Stanwyck and Taylor: Love and Stardom


Barbara Stanwyck’s effortless combination of tough, brassy and bold characters who embodied sultry, beguiling and sensitive spirits made her a dominant presence during her 60-year acting career.

Robert Taylor’s dashing good looks and charming manner earned him star billing as one of MGM’s leading men and the designation by Time magazine as “the most admired matinee idol since the late Rudolph Valentino.”

Together, the screen legends were a volatile mixture of sex, power and celebrity during Hollywood’s heyday in the 1940s.


Stanwyck, who lived in Northridge, and Taylor, who owned an alfalfa ranch in Chatsworth, were often spotted exchanging steamy glances over milkshakes at Kent’s Pharmacy on Reseda Boulevard in Northridge.

The couple starred in “His Brother’s Wife” (1936) and “This Is My Affair” (1937) before marrying in 1939 and moving to Stanwyck’s thoroughbred horse ranch at Reseda Boulevard and Devonshire Street in Northridge. Following their divorce in 1952, they reunited on screen for the film “The Night Walker” (1965).

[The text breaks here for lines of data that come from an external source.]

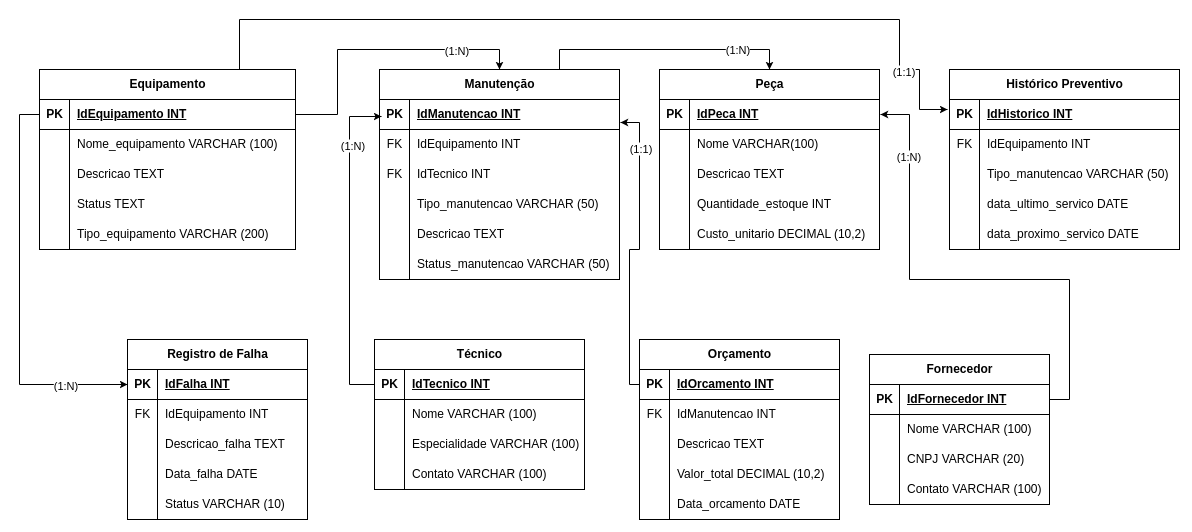
<!DOCTYPE html>
<html lang="pt-BR">
<head>
<meta charset="utf-8">
<title>Diagrama de manutenção de equipamentos</title>
<style>
:root { --ink: #000; --paper: #fff; --row: 30px; }
* { box-sizing: border-box; margin: 0; padding: 0; }
html, body { width: 1192px; height: 532px; overflow: hidden; background: var(--paper); }
body { font: 12px/29px "Liberation Sans", Arial, Helvetica, sans-serif; color: var(--ink); }
.diagram { position: relative; width: 1192px; height: 532px; }
.entity {
  position: absolute; left: var(--x); top: var(--y); width: var(--w);
  display: flex; flex-direction: column;
  border: 1px solid var(--ink); background: var(--paper);
}
.entity h2 { height: var(--row); border-bottom: 1px solid var(--ink); font-size: 12px; font-weight: 700; text-align: center; }
.field { display: flex; height: var(--row); white-space: nowrap; }
.field:last-child { height: 29px; }
.field b { flex: 0 0 30px; border-right: 1px solid var(--ink); font-weight: 400; text-align: center; }
.field span { padding-left: 7px; }
.primary { border-bottom: 1px solid var(--ink); }
.primary b, .primary span { font-weight: 700; }
.primary span { text-decoration: underline; }
.relations { position: absolute; left: 0; top: 0; }
.relations polyline { fill: none; stroke: var(--ink); stroke-width: 1; marker-end: url(#arrow); }
.cardinality {
  position: absolute; left: var(--x); top: var(--y); transform: translate(-50%, -50%);
  background: var(--paper); font-size: 11px; line-height: 13px; white-space: nowrap;
}
</style>
</head>
<body>
<main class="diagram">

  <section class="entity" style="--x:39px;--y:69px;--w:257px">
    <h2>Equipamento</h2>
    <div class="field primary"><b>PK</b><span>IdEquipamento INT</span></div>
    <div class="field"><b></b><span>Nome_equipamento VARCHAR (100)</span></div>
    <div class="field"><b></b><span>Descricao TEXT</span></div>
    <div class="field"><b></b><span>Status TEXT</span></div>
    <div class="field"><b></b><span>Tipo_equipamento VARCHAR (200)</span></div>
  </section>

  <section class="entity" style="--x:379px;--y:69px;--w:241px">
    <h2>Manutenção</h2>
    <div class="field primary"><b>PK</b><span>IdManutencao INT</span></div>
    <div class="field"><b>FK</b><span>IdEquipamento INT</span></div>
    <div class="field"><b>FK</b><span>IdTecnico INT</span></div>
    <div class="field"><b></b><span>Tipo_manutencao VARCHAR (50)</span></div>
    <div class="field"><b></b><span>Descricao TEXT</span></div>
    <div class="field"><b></b><span>Status_manutencao VARCHAR (50)</span></div>
  </section>

  <section class="entity" style="--x:659px;--y:69px;--w:221px">
    <h2>Peça</h2>
    <div class="field primary"><b>PK</b><span>IdPeca INT</span></div>
    <div class="field"><b></b><span>Nome VARCHAR(100)</span></div>
    <div class="field"><b></b><span>Descricao TEXT</span></div>
    <div class="field"><b></b><span>Quantidade_estoque INT</span></div>
    <div class="field"><b></b><span>Custo_unitario DECIMAL (10,2)</span></div>
  </section>

  <section class="entity" style="--x:949px;--y:69px;--w:231px">
    <h2>Histórico Preventivo</h2>
    <div class="field primary"><b>PK</b><span>IdHistorico INT</span></div>
    <div class="field"><b>FK</b><span>IdEquipamento INT</span></div>
    <div class="field"><b></b><span>Tipo_manutencao VARCHAR (50)</span></div>
    <div class="field"><b></b><span>data_ultimo_servico DATE</span></div>
    <div class="field"><b></b><span>data_proximo_servico DATE</span></div>
  </section>

  <section class="entity" style="--x:127px;--y:339px;--w:181px">
    <h2>Registro de Falha</h2>
    <div class="field primary"><b>PK</b><span>IdFalha INT</span></div>
    <div class="field"><b>FK</b><span>IdEquipamento INT</span></div>
    <div class="field"><b></b><span>Descricao_falha TEXT</span></div>
    <div class="field"><b></b><span>Data_falha DATE</span></div>
    <div class="field"><b></b><span>Status VARCHAR (10)</span></div>
  </section>

  <section class="entity" style="--x:374px;--y:339px;--w:211px">
    <h2>Técnico</h2>
    <div class="field primary"><b>PK</b><span>IdTecnico INT</span></div>
    <div class="field"><b></b><span>Nome VARCHAR (100)</span></div>
    <div class="field"><b></b><span>Especialidade VARCHAR (100)</span></div>
    <div class="field"><b></b><span>Contato VARCHAR (100)</span></div>
  </section>

  <section class="entity" style="--x:639px;--y:339px;--w:201px">
    <h2>Orçamento</h2>
    <div class="field primary"><b>PK</b><span>IdOrcamento INT</span></div>
    <div class="field"><b>FK</b><span>IdManutencao INT</span></div>
    <div class="field"><b></b><span>Descricao TEXT</span></div>
    <div class="field"><b></b><span>Valor_total DECIMAL (10,2)</span></div>
    <div class="field"><b></b><span>Data_orcamento DATE</span></div>
  </section>

  <section class="entity" style="--x:869px;--y:354px;--w:181px">
    <h2>Fornecedor</h2>
    <div class="field primary"><b>PK</b><span>IdFornecedor INT</span></div>
    <div class="field"><b></b><span>Nome VARCHAR (100)</span></div>
    <div class="field"><b></b><span>CNPJ VARCHAR (20)</span></div>
    <div class="field"><b></b><span>Contato VARCHAR (100)</span></div>
  </section>

  <svg class="relations" width="1192" height="532" viewBox="0 0 1192 532" aria-hidden="true">
    <defs>
      <marker id="arrow" markerUnits="userSpaceOnUse" markerWidth="9" markerHeight="9" refX="8" refY="4" orient="auto">
        <polygon points="8,4 0,8 2,4 0,0"/>
      </marker>
    </defs>
    <g transform="translate(.5 .5)">
      <polyline points="239,69 239,19 899,19 899,69 919,69 919,109 947,109"/>
      <polyline points="295,114 337,114 337,49 499,49 499,69"/>
      <polyline points="559,69 559,49 769,49 769,69"/>
      <polyline points="39,114 19,114 19,384 127,384"/>
      <polyline points="374,384 349,384 349,116 381,116"/>
      <polyline points="639,384 629,384 629,249 639,249 639,122 620,122"/>
      <polyline points="1049,399 1069,399 1069,279 909,279 909,114 880,114"/>
    </g>
  </svg>

  <span class="cardinality" style="--x:904px;--y:72px">(1:1)</span>
  <span class="cardinality" style="--x:457px;--y:51px">(1:N)</span>
  <span class="cardinality" style="--x:738px;--y:50px">(1:N)</span>
  <span class="cardinality" style="--x:66px;--y:386px">(1:N)</span>
  <span class="cardinality" style="--x:353px;--y:146px">(1:N)</span>
  <span class="cardinality" style="--x:641px;--y:149px">(1:1)</span>
  <span class="cardinality" style="--x:909px;--y:157px">(1:N)</span>

</main>
</body>
</html>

For Taylor, the threat of communist attack was real. He was an informer during the communist witch hunt in Hollywood and in hearings before the House Committee on Un-American Activities in 1947 named names of entertainment industry figures rumored to be communists.

Despite the passage of time, Taylor’s testimony remains a dark moment in Hollywood history. Spurred by a petition drive by 50 screenwriters and producers in 1990, the actor’s name was stripped from a building on the Lorimar Studio lot in Culver City and replaced with that of late film director George Cukor.

Taylor, who married German-born actress Ursula Thiess in 1954, died in 1969.

Stanwyck wed vaudevillian Frank Fay in 1928 and they adopted a son, Anthony Dion Fay. The couple divorced in 1935.

Stanwyck’s career spanned Broadway chorus lines, vaudeville, movies and television. She won three Emmys and an honorary Oscar. She appeared in 88 films, most notably “Stella Dallas” and “Double Indemnity.” On TV, she was best known for her roles in “The Big Valley,” “The Colbys” and the miniseries “The Thorn Birds.”


Stanwyck died of heart failure in 1990. She was 82.